[EXERCISE PROMPT]
Looking at the entries, say how many lines contain the string "shade". Offer nothing besides the number.

Saved entries
=======

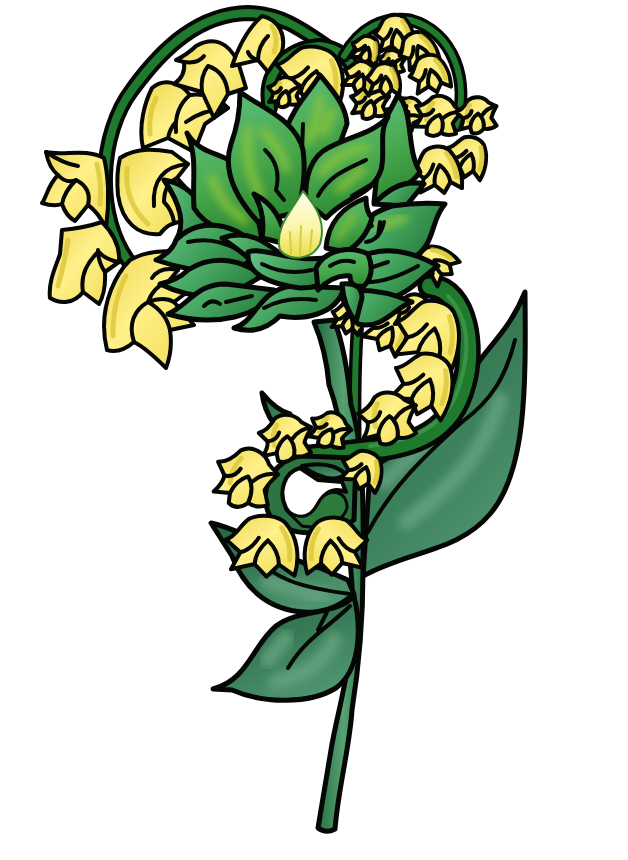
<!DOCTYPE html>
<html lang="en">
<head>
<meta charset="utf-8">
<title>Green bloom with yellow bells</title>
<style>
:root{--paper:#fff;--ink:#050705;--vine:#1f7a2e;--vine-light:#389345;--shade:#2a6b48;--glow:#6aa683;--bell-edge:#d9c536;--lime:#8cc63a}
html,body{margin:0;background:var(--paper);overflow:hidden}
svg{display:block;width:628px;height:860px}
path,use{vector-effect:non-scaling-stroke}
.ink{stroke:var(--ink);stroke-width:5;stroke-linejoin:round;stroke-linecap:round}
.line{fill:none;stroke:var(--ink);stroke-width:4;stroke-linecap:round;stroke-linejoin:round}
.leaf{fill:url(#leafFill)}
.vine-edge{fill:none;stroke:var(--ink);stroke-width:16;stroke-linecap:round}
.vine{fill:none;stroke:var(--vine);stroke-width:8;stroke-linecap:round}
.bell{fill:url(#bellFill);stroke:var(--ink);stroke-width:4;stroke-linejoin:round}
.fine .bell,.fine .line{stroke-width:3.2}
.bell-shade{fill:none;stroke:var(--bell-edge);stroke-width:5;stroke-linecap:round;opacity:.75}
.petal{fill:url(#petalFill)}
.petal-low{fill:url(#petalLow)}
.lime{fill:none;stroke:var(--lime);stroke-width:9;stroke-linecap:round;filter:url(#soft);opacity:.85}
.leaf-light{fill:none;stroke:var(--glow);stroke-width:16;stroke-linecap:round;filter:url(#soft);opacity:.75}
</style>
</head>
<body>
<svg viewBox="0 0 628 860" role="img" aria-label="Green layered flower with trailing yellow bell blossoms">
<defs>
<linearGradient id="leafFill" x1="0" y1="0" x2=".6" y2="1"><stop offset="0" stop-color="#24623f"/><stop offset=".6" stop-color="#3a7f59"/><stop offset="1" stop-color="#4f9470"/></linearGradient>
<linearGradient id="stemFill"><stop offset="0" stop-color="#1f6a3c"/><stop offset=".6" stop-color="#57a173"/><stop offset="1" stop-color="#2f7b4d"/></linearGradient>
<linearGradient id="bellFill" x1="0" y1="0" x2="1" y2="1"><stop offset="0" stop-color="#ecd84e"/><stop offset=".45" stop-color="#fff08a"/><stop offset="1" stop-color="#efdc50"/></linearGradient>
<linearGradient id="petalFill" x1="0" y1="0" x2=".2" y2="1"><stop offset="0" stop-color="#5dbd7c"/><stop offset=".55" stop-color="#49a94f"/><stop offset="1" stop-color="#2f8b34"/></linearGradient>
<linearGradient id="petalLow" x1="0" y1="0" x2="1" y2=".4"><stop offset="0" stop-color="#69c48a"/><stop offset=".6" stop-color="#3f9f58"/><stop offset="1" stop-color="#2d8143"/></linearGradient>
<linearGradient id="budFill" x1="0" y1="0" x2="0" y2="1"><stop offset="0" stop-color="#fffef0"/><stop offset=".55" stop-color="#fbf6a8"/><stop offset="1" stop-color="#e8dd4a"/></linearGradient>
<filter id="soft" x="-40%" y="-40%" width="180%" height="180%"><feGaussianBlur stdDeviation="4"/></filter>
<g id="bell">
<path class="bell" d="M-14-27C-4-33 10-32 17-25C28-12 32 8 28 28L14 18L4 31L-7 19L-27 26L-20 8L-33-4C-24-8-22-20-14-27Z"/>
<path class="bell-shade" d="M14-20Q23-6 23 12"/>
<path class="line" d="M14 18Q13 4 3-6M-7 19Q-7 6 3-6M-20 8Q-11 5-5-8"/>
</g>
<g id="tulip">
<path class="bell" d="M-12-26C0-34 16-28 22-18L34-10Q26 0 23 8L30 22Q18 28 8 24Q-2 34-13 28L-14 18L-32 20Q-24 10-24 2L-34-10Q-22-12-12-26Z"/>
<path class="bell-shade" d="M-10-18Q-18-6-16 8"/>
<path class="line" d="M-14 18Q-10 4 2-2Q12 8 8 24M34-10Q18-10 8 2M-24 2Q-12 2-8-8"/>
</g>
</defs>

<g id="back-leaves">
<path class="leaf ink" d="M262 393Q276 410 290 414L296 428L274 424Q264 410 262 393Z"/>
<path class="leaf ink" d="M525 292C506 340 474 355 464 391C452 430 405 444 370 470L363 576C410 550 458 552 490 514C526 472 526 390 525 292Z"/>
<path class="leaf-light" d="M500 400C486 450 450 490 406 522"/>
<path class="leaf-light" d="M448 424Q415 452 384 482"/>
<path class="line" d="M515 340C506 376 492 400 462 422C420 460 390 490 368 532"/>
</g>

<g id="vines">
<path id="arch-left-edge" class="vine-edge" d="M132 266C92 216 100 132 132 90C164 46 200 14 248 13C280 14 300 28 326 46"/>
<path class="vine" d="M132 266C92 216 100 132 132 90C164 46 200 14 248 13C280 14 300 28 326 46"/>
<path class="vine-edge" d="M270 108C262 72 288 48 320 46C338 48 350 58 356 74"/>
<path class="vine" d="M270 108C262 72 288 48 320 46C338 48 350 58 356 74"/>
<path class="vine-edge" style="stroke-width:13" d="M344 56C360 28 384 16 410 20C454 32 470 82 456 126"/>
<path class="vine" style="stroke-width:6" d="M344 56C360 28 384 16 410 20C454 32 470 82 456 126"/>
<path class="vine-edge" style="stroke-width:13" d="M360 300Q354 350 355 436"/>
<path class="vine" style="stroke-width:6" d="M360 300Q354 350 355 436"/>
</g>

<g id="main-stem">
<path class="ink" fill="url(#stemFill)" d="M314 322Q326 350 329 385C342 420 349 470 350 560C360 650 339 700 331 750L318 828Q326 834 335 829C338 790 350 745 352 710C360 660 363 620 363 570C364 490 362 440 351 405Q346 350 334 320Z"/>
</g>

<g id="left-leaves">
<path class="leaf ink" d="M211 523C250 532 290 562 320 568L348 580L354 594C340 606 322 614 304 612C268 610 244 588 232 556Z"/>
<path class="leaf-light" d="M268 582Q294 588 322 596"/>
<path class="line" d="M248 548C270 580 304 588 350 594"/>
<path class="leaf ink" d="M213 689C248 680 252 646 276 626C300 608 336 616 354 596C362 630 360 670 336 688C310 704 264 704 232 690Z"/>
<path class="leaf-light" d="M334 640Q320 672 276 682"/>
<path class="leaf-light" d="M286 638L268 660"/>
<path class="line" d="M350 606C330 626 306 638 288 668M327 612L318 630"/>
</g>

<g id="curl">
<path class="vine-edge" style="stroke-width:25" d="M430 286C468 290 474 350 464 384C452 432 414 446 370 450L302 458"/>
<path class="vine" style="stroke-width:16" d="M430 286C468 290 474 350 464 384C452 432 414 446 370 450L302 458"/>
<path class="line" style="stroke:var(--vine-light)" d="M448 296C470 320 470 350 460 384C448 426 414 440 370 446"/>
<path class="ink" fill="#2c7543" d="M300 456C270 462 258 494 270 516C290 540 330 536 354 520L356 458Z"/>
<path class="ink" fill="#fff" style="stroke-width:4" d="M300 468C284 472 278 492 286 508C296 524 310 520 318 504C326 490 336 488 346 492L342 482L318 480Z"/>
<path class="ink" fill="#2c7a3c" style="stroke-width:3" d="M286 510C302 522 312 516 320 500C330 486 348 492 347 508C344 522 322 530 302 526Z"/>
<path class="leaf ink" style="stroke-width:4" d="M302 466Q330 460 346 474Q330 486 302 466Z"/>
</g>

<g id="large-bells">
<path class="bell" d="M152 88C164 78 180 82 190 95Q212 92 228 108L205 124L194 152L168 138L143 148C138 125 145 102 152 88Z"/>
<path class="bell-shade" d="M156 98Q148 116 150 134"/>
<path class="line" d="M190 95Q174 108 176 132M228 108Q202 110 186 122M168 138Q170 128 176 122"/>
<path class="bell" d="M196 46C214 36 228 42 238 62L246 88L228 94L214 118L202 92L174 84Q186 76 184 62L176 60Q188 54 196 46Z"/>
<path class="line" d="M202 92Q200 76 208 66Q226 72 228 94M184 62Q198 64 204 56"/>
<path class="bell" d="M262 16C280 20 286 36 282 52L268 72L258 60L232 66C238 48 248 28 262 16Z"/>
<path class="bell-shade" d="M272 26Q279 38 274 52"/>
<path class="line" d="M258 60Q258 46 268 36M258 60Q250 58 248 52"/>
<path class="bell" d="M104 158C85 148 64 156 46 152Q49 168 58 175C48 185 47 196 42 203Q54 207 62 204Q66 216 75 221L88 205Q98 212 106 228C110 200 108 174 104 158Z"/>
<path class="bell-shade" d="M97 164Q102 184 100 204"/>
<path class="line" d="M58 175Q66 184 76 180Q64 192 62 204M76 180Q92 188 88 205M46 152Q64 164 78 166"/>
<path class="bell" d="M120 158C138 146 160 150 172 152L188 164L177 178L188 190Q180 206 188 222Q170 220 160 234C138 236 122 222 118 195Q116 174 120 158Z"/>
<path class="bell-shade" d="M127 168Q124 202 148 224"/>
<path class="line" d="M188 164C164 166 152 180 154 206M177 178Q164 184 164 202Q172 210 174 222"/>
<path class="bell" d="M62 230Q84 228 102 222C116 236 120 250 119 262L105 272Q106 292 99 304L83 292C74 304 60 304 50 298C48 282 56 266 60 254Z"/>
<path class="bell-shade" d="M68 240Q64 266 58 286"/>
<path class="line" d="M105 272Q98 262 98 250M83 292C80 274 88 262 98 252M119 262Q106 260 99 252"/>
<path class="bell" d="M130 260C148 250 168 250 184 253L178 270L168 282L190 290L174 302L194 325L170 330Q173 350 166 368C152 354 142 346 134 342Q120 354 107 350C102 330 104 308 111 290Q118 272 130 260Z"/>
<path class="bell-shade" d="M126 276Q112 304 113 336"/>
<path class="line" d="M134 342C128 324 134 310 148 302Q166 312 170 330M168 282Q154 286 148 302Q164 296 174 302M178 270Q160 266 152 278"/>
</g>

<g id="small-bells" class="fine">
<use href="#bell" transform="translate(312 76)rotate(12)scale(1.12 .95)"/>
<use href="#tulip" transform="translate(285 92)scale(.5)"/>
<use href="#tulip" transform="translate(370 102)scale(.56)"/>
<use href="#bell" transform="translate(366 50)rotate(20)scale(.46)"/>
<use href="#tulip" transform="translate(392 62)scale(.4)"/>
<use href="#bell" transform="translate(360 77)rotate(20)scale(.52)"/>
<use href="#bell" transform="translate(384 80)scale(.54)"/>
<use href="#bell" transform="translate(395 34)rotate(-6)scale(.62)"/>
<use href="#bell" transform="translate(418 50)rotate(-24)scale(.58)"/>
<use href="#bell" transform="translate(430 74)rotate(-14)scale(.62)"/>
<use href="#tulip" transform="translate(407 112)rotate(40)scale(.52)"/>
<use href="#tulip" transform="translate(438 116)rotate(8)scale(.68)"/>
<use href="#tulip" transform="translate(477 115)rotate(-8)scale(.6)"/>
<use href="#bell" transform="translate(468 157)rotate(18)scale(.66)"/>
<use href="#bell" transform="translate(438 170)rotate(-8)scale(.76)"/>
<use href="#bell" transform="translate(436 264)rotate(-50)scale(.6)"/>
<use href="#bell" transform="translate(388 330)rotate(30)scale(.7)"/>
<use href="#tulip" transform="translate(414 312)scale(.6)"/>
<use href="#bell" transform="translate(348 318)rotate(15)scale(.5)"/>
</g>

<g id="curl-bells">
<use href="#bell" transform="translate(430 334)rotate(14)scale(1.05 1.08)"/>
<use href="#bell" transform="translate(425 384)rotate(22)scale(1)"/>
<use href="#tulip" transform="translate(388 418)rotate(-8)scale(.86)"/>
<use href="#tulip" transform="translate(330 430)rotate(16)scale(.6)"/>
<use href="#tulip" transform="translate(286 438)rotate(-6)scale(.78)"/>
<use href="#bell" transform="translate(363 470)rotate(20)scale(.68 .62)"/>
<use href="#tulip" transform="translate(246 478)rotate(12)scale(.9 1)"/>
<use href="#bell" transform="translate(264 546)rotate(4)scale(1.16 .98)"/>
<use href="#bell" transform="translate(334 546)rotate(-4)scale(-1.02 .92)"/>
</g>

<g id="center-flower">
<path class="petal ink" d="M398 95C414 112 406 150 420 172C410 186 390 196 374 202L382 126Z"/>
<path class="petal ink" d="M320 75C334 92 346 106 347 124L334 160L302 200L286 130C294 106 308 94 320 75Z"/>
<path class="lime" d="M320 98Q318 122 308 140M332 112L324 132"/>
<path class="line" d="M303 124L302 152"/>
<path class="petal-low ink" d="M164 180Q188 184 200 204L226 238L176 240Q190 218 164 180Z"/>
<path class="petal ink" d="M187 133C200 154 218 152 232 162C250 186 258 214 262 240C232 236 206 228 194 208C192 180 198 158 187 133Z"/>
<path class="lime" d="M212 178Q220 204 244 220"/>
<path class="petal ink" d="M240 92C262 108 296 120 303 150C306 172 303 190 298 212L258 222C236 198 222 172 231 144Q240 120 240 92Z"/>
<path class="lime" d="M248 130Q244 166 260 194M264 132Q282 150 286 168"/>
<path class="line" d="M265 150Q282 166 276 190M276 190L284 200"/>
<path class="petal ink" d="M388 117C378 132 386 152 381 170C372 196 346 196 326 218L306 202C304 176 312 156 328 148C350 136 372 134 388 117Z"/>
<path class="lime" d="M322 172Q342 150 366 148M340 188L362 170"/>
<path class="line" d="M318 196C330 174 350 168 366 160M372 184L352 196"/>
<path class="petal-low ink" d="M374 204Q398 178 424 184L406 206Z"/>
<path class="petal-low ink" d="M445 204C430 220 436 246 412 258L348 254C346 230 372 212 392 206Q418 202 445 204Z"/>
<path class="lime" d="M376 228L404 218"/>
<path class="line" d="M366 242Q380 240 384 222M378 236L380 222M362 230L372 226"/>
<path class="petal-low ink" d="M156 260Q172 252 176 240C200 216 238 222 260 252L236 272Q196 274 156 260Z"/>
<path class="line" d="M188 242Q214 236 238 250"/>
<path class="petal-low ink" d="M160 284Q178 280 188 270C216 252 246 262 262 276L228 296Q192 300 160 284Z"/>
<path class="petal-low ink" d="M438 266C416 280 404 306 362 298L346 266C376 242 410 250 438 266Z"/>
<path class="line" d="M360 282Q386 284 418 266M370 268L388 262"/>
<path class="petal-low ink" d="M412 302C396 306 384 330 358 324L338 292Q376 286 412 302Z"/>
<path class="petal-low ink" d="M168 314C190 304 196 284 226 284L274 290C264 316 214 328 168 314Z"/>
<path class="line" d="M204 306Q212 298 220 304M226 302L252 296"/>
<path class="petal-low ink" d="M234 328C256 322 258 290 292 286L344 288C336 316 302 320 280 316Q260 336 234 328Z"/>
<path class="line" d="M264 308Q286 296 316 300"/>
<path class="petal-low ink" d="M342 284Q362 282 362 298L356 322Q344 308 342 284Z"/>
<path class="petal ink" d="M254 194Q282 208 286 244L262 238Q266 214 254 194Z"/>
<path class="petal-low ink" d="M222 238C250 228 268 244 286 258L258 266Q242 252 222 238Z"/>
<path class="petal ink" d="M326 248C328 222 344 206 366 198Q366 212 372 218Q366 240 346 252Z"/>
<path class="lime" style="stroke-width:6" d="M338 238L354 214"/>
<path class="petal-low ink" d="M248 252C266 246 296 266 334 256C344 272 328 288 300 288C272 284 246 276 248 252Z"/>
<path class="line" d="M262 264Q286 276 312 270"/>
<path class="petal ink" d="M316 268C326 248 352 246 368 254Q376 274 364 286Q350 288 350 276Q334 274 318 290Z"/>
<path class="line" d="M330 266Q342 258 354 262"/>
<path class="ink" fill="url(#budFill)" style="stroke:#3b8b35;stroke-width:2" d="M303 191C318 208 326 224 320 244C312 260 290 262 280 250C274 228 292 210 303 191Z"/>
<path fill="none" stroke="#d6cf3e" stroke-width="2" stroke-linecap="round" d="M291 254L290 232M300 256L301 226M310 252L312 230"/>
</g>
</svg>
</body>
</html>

=======

[SOLUTION FOR THIS PROBLEM]
10